• **PROVIDED MATERIAL**
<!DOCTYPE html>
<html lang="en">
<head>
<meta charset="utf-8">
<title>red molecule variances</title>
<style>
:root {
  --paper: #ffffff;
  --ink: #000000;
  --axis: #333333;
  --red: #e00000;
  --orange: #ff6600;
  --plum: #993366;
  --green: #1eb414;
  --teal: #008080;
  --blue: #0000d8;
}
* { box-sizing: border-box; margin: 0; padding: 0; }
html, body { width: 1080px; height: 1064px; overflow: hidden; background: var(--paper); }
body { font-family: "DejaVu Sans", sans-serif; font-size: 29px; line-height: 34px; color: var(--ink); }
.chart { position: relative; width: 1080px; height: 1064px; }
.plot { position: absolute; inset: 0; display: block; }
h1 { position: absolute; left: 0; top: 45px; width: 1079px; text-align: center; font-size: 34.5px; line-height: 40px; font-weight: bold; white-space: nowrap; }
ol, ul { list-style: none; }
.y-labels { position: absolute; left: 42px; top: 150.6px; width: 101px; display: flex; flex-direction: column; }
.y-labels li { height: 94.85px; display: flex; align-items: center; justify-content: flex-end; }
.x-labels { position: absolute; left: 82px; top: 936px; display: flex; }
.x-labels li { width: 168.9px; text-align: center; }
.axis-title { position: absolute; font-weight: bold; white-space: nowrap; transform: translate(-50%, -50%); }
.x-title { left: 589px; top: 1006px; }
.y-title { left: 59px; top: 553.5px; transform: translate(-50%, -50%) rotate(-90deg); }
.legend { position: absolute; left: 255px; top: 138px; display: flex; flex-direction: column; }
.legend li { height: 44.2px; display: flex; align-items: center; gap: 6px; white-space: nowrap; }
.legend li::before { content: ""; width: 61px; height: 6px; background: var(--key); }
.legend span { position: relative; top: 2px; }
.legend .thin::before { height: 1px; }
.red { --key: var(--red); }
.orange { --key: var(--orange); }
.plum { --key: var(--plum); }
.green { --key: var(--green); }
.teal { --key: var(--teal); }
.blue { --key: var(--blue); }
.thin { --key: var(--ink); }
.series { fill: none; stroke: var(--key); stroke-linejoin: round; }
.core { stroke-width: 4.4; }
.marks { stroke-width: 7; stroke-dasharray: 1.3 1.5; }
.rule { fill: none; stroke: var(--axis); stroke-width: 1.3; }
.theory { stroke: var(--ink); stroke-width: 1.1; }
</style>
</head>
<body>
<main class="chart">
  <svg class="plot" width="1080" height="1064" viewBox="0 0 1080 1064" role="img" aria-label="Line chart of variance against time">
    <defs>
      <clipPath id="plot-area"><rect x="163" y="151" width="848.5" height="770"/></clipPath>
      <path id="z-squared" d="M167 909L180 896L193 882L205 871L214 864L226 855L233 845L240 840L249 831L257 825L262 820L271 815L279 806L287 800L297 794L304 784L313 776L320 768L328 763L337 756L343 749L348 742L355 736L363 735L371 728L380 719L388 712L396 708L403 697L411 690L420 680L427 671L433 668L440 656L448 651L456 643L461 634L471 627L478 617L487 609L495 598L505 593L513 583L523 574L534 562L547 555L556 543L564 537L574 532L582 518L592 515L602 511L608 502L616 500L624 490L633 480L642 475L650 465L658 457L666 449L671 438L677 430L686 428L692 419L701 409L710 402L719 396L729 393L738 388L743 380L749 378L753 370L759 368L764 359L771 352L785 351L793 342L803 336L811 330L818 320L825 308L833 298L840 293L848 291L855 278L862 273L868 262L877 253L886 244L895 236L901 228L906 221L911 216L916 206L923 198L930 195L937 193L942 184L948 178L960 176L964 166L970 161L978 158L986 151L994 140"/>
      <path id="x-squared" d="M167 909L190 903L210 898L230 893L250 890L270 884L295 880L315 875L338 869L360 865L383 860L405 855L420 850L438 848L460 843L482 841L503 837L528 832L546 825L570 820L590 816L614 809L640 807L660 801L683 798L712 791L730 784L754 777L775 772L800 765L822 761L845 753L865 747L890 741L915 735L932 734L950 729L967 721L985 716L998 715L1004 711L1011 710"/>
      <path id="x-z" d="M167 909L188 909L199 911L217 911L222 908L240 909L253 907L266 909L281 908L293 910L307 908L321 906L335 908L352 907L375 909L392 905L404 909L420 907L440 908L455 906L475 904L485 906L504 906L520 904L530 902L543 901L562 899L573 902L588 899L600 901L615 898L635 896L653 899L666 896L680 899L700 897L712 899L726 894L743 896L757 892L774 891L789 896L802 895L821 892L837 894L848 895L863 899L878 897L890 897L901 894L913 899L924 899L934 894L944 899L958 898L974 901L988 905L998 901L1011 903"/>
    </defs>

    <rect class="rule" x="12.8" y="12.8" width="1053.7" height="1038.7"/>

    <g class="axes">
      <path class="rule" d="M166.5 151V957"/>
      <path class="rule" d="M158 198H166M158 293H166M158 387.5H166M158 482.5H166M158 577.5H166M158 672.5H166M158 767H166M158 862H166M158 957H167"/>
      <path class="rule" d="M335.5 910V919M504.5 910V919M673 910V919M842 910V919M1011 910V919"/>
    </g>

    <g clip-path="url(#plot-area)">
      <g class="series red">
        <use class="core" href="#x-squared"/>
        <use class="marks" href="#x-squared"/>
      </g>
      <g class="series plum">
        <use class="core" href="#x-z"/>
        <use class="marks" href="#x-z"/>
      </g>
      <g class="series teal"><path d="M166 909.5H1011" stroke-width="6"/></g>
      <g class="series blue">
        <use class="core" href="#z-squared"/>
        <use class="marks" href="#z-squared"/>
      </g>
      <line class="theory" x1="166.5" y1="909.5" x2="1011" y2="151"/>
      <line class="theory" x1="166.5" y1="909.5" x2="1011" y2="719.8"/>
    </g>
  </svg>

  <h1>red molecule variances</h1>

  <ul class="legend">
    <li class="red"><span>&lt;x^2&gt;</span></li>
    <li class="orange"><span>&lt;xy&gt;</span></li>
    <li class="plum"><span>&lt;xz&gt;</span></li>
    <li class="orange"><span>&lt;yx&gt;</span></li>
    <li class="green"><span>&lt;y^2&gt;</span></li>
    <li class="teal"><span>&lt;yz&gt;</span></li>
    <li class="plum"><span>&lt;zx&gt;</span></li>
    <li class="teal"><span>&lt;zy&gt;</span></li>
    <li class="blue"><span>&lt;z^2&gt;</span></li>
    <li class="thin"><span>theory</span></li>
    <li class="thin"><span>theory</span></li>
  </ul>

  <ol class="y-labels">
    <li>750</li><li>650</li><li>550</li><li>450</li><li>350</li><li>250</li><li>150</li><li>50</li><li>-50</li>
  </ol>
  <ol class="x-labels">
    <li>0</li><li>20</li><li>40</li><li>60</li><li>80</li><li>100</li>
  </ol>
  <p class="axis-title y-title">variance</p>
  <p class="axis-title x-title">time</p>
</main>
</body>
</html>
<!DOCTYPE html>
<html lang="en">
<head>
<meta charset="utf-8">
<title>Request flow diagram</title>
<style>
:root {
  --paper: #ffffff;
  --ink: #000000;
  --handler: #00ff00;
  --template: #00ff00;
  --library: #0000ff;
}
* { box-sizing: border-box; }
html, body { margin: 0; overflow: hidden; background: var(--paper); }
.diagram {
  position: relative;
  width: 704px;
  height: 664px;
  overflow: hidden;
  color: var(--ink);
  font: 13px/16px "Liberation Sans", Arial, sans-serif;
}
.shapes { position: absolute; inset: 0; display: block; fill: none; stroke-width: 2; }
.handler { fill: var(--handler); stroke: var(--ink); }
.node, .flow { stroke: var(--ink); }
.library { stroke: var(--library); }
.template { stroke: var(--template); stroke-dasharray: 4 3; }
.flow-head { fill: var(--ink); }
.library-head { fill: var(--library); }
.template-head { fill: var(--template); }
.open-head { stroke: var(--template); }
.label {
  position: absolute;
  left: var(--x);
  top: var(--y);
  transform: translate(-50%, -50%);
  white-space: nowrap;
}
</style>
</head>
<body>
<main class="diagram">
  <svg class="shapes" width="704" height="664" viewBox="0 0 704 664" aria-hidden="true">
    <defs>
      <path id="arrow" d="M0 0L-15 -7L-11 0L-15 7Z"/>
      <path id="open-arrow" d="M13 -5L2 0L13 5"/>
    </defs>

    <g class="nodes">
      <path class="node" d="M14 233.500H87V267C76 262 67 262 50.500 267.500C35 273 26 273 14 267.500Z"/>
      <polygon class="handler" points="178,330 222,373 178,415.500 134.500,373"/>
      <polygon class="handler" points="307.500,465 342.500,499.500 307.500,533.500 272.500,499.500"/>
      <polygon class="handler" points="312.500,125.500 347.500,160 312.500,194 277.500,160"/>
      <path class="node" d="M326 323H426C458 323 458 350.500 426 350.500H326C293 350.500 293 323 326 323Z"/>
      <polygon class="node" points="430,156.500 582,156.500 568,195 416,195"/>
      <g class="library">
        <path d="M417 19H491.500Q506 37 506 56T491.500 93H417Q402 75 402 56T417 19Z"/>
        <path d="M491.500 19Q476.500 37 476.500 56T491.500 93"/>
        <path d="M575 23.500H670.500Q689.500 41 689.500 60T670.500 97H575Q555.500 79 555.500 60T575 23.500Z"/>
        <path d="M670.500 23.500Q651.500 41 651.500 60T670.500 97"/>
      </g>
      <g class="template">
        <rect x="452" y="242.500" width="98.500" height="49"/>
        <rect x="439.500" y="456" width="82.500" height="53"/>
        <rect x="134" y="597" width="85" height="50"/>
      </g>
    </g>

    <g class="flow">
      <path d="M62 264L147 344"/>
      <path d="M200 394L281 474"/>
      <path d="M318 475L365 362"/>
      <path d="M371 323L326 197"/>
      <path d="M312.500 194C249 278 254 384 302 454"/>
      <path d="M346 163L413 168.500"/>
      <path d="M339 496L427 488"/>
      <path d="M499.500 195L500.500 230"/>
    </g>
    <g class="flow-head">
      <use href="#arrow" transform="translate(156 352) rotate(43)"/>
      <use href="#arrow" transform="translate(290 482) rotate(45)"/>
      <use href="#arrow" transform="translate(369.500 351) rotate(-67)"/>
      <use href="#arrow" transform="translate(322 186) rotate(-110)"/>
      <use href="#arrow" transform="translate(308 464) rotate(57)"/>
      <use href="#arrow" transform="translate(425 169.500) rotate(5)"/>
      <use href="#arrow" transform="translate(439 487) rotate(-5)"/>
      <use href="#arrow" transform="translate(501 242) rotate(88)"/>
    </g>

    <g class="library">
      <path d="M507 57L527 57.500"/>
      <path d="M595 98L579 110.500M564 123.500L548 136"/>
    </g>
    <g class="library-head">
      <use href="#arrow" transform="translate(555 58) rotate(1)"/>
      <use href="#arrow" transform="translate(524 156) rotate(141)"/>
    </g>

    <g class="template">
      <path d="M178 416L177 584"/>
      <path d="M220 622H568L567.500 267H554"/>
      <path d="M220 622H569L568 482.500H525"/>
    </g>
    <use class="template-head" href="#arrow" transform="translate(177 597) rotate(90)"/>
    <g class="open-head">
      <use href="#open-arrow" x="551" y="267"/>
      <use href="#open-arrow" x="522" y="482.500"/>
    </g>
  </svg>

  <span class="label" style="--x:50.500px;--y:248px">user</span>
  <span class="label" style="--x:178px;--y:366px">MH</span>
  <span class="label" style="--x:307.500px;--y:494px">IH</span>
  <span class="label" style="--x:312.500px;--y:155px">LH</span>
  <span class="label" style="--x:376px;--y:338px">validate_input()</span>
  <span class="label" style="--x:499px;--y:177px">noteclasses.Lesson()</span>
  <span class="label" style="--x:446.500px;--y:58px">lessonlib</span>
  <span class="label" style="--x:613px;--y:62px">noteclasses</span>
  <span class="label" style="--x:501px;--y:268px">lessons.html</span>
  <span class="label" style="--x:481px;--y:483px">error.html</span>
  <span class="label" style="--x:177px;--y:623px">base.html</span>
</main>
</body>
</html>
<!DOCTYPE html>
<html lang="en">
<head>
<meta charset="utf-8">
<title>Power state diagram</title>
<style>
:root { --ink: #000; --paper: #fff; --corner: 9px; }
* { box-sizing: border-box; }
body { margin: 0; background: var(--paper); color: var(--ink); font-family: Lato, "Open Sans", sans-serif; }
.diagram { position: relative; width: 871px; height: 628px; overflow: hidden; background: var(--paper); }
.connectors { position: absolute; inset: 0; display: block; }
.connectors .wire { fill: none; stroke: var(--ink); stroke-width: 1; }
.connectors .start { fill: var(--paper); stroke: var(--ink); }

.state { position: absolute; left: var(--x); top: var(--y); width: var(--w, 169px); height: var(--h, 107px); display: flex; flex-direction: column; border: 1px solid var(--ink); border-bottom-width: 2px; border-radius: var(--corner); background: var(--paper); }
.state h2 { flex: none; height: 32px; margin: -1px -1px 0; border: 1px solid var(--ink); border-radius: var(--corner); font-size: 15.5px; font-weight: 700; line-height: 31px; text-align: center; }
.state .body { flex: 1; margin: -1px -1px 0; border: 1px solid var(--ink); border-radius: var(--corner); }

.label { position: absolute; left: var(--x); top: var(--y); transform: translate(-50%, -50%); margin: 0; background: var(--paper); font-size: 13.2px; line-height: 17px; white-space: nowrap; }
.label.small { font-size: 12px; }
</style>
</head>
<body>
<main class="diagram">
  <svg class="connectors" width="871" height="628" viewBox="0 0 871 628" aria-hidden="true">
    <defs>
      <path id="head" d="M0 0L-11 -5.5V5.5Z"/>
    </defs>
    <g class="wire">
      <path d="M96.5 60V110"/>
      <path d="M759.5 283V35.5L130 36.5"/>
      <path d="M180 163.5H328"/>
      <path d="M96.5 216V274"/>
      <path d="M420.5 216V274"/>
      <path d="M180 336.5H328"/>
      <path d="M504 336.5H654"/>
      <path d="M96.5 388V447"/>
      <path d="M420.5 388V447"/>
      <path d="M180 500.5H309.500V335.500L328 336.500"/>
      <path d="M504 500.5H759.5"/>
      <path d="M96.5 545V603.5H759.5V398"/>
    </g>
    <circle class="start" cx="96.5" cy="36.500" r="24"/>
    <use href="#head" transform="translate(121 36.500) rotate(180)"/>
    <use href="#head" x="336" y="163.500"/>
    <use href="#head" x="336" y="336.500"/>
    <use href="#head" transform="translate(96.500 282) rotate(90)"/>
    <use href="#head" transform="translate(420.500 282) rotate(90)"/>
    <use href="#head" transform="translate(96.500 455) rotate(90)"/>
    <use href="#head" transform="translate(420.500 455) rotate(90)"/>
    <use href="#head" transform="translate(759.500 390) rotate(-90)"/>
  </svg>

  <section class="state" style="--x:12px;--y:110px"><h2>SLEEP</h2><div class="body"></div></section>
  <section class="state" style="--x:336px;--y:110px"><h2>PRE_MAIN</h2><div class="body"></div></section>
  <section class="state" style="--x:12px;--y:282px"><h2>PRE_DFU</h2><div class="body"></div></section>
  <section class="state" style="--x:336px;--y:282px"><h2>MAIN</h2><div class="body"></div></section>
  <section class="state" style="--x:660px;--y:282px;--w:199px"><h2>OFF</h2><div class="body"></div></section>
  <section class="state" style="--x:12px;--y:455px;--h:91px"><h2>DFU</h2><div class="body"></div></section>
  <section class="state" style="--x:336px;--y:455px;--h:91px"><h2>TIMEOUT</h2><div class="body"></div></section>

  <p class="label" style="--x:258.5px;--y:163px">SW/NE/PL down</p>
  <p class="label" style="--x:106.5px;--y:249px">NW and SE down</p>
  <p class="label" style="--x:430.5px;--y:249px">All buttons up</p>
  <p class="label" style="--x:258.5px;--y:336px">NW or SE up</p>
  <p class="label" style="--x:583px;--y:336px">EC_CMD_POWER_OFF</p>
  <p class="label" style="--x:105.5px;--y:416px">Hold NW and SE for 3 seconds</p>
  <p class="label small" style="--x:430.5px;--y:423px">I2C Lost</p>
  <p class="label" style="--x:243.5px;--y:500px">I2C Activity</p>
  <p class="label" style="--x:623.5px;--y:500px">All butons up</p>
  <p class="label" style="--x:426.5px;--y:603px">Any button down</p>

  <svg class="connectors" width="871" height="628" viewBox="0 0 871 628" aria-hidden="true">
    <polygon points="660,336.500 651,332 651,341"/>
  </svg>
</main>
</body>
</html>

• **TASK TO COMPLETE**
Only the lines from the start of the listing through the line with "44.2px; display: flex;" should be repeated, each exactly as it stands.

• **ANSWER TO THIS PROBLEM**
<!DOCTYPE html>
<html lang="en">
<head>
<meta charset="utf-8">
<title>red molecule variances</title>
<style>
:root {
  --paper: #ffffff;
  --ink: #000000;
  --axis: #333333;
  --red: #e00000;
  --orange: #ff6600;
  --plum: #993366;
  --green: #1eb414;
  --teal: #008080;
  --blue: #0000d8;
}
* { box-sizing: border-box; margin: 0; padding: 0; }
html, body { width: 1080px; height: 1064px; overflow: hidden; background: var(--paper); }
body { font-family: "DejaVu Sans", sans-serif; font-size: 29px; line-height: 34px; color: var(--ink); }
.chart { position: relative; width: 1080px; height: 1064px; }
.plot { position: absolute; inset: 0; display: block; }
h1 { position: absolute; left: 0; top: 45px; width: 1079px; text-align: center; font-size: 34.5px; line-height: 40px; font-weight: bold; white-space: nowrap; }
ol, ul { list-style: none; }
.y-labels { position: absolute; left: 42px; top: 150.6px; width: 101px; display: flex; flex-direction: column; }
.y-labels li { height: 94.85px; display: flex; align-items: center; justify-content: flex-end; }
.x-labels { position: absolute; left: 82px; top: 936px; display: flex; }
.x-labels li { width: 168.9px; text-align: center; }
.axis-title { position: absolute; font-weight: bold; white-space: nowrap; transform: translate(-50%, -50%); }
.x-title { left: 589px; top: 1006px; }
.y-title { left: 59px; top: 553.5px; transform: translate(-50%, -50%) rotate(-90deg); }
.legend { position: absolute; left: 255px; top: 138px; display: flex; flex-direction: column; }
.legend li { height: 44.2px; display: flex; align-items: center; gap: 6px; white-space: nowrap; }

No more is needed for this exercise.